You should use a contractor who has done multiple 203k projects. The contractor is responsible for working up a detailed bid that is accurate down to the penny, all before the work starts. Changes in bids during the loan process can lead to re-underwrites, loan amount changes, and appraisal change fees.
The contractor will also have to request draws to get paid as milestones are completed.
Rather than training a contractor how to do a 203k, find one that already knows. Ask around local real estate investment groups on Facebook and BiggerPockets. You can also search the 203k Contractor portal.
- How To Get A 203k On A Multifamily Home
- Buy a Duplex, Triplex, or Fourplex with FHA
- Multifamily vs Single Family Calculator
- Qualifying With Future Rental Income
Yes. Make sure total costs will be less than 110% of the future value, that it will pass the self-sufficiency test, and that local zoning allows multiple units.
Yes, as long as 51% of the property is for residential use. You may not use 203k funds to improve non-residential space.
Join local real estate groups and search forums. Choose a lender that does these loans often, since there are lots of moving parts to these loans. HUD also maintains a searchable list of 203k lenders.

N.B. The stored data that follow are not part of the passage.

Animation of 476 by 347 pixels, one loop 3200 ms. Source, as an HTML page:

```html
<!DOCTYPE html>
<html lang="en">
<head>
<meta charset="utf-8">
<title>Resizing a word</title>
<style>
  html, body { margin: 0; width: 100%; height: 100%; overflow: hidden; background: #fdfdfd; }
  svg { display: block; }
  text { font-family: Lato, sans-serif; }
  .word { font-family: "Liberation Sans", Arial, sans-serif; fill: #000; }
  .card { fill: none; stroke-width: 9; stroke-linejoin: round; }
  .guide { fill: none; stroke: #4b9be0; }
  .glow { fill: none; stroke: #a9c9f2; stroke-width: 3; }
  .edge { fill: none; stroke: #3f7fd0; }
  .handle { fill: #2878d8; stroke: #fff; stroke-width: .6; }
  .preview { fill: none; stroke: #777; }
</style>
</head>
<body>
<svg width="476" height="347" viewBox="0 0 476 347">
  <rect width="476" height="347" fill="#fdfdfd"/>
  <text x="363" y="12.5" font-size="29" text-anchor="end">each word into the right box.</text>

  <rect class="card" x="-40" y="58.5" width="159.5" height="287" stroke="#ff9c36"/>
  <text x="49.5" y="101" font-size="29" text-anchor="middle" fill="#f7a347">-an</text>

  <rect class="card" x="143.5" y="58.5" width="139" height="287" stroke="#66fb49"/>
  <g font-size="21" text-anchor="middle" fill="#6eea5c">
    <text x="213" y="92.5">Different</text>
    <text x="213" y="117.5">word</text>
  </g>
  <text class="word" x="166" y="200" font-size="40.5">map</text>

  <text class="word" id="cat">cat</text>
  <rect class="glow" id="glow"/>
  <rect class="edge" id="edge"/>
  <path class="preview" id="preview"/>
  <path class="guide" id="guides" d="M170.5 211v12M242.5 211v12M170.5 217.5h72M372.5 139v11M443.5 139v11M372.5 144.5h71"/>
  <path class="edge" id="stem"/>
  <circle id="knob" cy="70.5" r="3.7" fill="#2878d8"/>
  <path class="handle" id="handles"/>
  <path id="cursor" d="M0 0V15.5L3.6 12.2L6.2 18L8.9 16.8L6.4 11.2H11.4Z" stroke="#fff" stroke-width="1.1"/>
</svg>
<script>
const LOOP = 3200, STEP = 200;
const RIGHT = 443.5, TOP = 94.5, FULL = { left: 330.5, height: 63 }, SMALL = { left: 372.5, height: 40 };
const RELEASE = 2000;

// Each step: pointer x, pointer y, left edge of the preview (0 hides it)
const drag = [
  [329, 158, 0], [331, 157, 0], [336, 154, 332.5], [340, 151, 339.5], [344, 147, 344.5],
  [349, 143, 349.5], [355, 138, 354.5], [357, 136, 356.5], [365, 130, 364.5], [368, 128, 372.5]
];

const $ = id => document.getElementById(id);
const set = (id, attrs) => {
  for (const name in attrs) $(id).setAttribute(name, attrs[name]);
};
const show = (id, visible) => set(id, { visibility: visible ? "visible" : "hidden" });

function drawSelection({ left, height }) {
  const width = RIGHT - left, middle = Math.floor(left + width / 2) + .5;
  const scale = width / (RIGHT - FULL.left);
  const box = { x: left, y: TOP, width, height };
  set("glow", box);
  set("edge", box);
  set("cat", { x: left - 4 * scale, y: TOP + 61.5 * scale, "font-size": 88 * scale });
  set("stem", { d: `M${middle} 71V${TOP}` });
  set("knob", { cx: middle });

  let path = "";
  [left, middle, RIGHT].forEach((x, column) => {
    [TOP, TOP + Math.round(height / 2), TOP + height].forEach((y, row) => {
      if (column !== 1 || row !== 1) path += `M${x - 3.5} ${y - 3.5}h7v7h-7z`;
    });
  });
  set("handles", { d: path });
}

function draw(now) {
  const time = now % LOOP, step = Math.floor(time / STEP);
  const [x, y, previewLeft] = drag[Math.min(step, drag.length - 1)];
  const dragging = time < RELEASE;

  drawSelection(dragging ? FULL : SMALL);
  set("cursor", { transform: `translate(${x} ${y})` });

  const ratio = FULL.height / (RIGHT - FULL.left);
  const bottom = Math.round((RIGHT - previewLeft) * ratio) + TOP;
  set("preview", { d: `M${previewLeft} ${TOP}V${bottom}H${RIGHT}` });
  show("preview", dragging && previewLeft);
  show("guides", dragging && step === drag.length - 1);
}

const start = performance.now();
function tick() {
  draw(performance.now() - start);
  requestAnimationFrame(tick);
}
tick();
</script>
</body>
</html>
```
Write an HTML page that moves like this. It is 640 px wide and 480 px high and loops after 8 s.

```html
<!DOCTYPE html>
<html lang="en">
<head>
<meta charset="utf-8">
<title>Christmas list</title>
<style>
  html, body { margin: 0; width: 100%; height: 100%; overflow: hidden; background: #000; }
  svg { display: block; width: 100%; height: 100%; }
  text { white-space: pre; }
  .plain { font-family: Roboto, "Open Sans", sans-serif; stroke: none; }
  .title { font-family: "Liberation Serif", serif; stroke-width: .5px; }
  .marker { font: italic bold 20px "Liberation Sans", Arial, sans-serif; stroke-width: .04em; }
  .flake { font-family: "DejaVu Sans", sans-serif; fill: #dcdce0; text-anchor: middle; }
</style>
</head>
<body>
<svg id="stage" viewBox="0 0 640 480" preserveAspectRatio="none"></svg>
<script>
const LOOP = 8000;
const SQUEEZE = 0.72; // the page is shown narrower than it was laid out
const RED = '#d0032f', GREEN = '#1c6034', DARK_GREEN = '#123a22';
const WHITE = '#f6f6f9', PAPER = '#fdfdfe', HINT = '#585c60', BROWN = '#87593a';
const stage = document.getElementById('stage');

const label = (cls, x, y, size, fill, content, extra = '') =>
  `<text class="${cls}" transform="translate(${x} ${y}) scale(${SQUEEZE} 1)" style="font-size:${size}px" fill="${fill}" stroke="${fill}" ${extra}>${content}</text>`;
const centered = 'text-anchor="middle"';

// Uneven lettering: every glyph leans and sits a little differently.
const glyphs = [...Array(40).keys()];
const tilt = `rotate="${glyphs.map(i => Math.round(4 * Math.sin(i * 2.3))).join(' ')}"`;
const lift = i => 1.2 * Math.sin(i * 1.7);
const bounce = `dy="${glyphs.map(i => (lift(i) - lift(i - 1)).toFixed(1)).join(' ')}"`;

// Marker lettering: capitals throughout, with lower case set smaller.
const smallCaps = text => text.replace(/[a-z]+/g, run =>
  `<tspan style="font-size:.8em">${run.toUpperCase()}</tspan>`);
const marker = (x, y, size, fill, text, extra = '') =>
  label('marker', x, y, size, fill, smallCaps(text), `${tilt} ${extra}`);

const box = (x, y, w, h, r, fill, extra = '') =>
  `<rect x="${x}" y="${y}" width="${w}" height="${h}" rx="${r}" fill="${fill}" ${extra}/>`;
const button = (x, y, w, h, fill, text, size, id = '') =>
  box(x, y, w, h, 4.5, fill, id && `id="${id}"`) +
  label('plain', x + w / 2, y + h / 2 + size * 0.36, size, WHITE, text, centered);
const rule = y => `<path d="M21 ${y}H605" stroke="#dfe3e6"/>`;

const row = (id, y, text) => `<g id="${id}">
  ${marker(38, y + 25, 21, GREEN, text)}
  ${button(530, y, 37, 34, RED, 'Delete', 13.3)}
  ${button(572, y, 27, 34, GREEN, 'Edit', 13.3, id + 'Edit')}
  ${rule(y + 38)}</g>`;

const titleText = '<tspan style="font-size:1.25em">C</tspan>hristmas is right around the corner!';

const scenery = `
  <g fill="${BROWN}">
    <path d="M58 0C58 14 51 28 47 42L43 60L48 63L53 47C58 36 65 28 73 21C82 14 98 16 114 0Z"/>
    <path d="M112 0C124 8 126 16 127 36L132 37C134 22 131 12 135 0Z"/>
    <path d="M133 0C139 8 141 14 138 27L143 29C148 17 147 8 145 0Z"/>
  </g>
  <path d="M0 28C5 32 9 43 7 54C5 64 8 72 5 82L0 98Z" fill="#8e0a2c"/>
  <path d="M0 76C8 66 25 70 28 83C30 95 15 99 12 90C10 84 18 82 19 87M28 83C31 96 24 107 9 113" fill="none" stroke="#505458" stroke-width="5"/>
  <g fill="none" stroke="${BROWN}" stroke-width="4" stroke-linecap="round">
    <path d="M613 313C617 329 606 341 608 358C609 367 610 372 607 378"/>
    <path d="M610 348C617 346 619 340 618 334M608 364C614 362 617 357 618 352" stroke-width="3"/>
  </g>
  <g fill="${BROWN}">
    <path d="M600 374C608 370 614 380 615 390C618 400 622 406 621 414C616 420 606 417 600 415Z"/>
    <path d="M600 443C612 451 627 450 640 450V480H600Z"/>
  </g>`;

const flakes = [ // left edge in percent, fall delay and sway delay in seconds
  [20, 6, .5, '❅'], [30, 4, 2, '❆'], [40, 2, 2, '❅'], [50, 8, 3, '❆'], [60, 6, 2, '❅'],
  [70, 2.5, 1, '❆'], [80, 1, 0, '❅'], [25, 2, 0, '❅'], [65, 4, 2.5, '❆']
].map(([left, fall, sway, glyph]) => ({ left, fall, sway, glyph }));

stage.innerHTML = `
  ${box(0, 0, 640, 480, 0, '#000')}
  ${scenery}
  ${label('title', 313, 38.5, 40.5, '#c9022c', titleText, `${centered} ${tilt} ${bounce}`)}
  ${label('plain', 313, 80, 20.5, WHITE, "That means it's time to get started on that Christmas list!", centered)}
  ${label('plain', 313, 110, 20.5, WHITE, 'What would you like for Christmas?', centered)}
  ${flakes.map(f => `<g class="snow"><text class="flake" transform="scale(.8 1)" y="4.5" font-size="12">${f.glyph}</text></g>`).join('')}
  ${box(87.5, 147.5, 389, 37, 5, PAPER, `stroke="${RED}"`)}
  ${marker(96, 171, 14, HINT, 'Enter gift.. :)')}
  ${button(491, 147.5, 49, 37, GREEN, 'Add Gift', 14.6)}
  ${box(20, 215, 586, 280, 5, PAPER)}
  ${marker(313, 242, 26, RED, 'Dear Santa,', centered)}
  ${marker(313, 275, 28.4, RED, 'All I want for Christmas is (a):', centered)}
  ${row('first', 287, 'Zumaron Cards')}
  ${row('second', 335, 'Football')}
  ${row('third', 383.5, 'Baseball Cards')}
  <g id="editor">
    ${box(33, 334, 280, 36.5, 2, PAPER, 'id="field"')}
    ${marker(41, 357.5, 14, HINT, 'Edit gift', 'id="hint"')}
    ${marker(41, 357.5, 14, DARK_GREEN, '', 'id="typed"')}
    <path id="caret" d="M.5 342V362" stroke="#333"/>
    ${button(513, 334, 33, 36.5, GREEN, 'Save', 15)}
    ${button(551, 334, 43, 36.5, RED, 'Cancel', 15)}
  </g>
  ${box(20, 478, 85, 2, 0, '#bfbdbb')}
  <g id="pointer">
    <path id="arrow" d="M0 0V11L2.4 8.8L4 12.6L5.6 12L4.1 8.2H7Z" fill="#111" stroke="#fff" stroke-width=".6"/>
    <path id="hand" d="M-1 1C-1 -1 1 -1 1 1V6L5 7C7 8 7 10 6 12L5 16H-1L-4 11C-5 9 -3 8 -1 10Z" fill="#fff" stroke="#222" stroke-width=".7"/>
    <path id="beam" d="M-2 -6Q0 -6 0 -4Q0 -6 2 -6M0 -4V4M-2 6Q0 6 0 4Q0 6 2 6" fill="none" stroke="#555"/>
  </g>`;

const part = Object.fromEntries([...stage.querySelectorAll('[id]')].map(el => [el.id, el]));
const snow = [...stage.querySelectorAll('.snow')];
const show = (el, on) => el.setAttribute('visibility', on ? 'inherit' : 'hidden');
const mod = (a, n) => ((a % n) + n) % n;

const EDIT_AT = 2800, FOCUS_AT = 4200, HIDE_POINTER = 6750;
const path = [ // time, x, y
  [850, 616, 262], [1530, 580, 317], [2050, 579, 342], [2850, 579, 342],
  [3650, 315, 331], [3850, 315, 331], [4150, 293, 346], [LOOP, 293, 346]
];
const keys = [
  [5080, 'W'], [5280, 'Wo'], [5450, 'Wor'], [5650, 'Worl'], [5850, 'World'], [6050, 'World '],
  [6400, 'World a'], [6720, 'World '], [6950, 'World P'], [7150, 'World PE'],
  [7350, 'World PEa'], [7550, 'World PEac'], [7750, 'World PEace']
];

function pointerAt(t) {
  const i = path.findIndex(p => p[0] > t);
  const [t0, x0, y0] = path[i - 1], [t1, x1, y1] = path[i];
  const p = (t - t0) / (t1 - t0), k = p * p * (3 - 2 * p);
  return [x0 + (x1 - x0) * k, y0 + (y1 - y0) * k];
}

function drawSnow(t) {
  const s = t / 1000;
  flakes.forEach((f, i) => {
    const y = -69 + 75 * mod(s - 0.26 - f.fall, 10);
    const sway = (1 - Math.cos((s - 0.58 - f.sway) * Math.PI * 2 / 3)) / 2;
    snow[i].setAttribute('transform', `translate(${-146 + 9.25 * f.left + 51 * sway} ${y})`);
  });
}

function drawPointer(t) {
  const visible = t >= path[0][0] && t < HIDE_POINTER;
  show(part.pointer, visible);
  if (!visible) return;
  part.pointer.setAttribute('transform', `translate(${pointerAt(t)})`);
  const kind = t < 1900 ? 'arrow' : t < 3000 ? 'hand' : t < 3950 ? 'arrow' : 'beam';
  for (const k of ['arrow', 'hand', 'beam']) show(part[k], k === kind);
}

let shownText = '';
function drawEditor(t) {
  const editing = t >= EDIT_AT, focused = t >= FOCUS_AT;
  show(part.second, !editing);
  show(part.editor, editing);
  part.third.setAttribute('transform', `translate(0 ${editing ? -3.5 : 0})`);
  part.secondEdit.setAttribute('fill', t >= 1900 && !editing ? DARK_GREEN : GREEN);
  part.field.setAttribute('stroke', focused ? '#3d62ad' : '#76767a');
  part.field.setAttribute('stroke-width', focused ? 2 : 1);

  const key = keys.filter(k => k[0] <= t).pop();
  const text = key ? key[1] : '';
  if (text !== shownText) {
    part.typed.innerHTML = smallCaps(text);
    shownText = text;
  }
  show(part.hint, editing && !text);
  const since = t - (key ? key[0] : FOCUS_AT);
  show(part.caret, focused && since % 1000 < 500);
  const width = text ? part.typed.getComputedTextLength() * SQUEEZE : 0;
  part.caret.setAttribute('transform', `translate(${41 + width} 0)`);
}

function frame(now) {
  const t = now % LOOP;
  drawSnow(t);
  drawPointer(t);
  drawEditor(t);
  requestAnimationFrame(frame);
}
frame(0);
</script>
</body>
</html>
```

It can be challenging because there are many parts to manage. From the loan requirements to finding a contractor to getting permits, it is a complex process. However, finding an experienced lender, architect, and contractor can help the process go smoothly.
A seller who wants to sell the home will accept an offer with 203k financing. The repairs happen after closing, so the seller does not have to wait until construction is complete to get their sale proceeds. However, closing the loan could take 60 days or more instead of the typical 30 days for a standard FHA loan. The seller may not accept the offer if they have conventional or cash offers in hand.
The loan can be up to 96.5% of the purchase price plus renovation costs. However, you must be able to qualify for the loan and it must be within local multifamily loan limits. The total cost of the home plus improvements can’t exceed 110% of the future value.
Yes. Just like a standard FHA loan, you can get gift funds from relatives or documented close friends for the down payment and closing costs.
See if you’re eligible to convert a single-family to a multifamily
If your goal is to pick up a looked-over single-family home and convert it to a multifamily property, 203k could be your loan of choice.
Run your scenario by an experienced lender and get a pre-approval. You’ll get started on your project sooner than you thought possible.